CC: Well, right now just remembering all the words to "Amphetamine"! Next month I go in the studio here in Nashville to start doing basic tracks for the new CD. I'll be producing, Mark Nevers (from Lambchop) will be engineering. The label is still up in the air at this point, though I'm pretty certain who I'll go with. I hope to get out and tour a little this summer too.
3AM: On deck this weekend?
CC: "What we did" by Saucers
"Pablum" by Clawhammer
The Mystery Addicts
Some unreleased Tyla stuff he sent me
"Big Bang" by MC5
"Blonde on Blonde" by Bob Dylan
"Birdland" by Birdland (obscure 80's band from Blighty)
"Beggar's Banquet", "the Satanic Sessions" by the Stones (the remastered CD, plus some boots with outtakes, alternative takes).
3AM: I enjoy the work of Dahl -- especially the Triple X Records stuff. How did you guys hook up? What records did you record?
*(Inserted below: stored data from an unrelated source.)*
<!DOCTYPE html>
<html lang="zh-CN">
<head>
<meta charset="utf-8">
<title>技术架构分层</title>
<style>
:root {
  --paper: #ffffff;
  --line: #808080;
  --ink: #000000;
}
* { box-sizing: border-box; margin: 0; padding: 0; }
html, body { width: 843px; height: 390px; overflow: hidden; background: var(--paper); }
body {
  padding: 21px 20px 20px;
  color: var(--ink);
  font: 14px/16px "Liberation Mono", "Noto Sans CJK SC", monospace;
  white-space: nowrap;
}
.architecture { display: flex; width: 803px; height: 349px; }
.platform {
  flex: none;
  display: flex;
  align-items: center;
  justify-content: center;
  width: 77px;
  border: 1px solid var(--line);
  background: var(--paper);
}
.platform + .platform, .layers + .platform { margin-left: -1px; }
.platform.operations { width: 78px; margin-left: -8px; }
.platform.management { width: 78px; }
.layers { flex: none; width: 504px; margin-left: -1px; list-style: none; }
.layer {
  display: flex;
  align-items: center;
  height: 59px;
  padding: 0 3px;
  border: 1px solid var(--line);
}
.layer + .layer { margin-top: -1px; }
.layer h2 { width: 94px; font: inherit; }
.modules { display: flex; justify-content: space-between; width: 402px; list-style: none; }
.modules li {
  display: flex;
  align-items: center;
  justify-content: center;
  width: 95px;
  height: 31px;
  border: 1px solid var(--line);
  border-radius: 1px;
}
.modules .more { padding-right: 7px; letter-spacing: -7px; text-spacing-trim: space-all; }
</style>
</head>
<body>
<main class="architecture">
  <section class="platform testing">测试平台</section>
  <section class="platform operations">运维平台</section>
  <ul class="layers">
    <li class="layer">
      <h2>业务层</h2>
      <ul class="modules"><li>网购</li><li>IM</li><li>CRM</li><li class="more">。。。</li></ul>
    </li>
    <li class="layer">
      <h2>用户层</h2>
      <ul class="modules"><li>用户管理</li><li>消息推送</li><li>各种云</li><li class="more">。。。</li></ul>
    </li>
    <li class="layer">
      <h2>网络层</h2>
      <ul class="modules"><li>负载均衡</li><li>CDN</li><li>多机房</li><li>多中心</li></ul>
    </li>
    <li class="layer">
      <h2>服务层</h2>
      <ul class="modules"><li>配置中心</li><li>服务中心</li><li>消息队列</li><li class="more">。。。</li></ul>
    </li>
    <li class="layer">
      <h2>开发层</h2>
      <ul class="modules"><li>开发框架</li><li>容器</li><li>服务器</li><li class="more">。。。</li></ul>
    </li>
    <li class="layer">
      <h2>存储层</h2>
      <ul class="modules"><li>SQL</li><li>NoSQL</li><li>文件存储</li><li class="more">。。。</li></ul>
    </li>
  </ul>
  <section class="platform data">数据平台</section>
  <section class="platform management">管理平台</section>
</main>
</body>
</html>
CC: I first met Jeff on the Angry Samoans' first trip to NYC. My friend Richard Fantina was a writer for SoHo Weekly News, and he threw a party for them at his apartment. I went, and Jeff and me just really hit it off, we've been friends ever since. I think the first project I did with Jeff was with Powertrip, probably around 1984. I flew out to LA and did a couple of shows as guest guitarist, we threw in some Dead Boys stuff, had a blast! Then in 87 I went back out to LA to do the "I Kill Me" record, which is one of my favorite things I've ever done. The rockers we had down cold, and there were a few acoustic things ("So it goes", "Clouds Without Water", "Lustful Glances") that I thought came out great. "Pretty Thing" is another favorite, with that crazyass sax part! Jeff is very focused, so when I work with him things go smoothly... We did a couple of shows at the Palamino in N. Hollywood and the Music Machine in Santa Monica...if ya ever see the videos up on Ebay grab 'em, they're real good. In 1989 I went back out to do the "Never will Understand / Still Wanna Die" single and a couple more gigs, at Scream in Hollywood and the Music Machine again was out there with me that trip, and at the MM gig he and Sami Yaffa from Hanoi Rocks got up and did a few. It was the last time I played with Stiv. Great video of that one too.
3AM: Why the move to Nashville? Clearly, there is a great Country music scene there. How is the rock scene? When in Nashville, what should we check out?
CC: Believe it or not, I came down here to do demos with my old bass player and drummer, and I was supposed to be here for two weeks! I liked the place, decided to stay a couple of extra weeks just to hang out, and, as fate would have it, met my wife during those two weeks. I still have my return ticket!
As for the Rock and Roll scene, it's here, and it's not too small, but there really isn't much of an audience outside of the bands themselves. There are some very cool bands around, though, and some cool clubs. If ya ever pass through, check out the Slow Bar, the End, and Springwater as far as clubs go. There is a new place called the Church, which was an after-hours place for a long time, but I haven't played there yet so I can't really give it thumbs up or down. As for bands, you've gotta check out Dave Cloud's Gospel of Power and Turtleneck and the Sweats. And if you ever see Tommy Womack (ex Gov't Cheese) is playing, either in N'ville or anywhere else (he tours quite a bit), check him out.
3AM: I picked up Stiv Bators's L.A. L.A record the other day. He had such an ear for a great melody yet it wasn't lightweight, there's a gritty, almost dirtiness to it. What did you think of his solo and post-Dead Boys work?
CC: I hate to say it, but until he hooked up with the Lords I was never a big fan of Stiv's solo stuff... dunno why, it just never did anything for me. I loved the Wanderers, though, and I loved the Lords. I have a couple of later things he did in NYC with the Evil Boys that was pretty cool.
ABOUT THE INTERVIEWER
Matthew Wascovich edits the literary journal, Flat Bike & Banged Head, and is a co-editor at 3AM Magazine. Recent books include Application Counter and Milkly Lovely.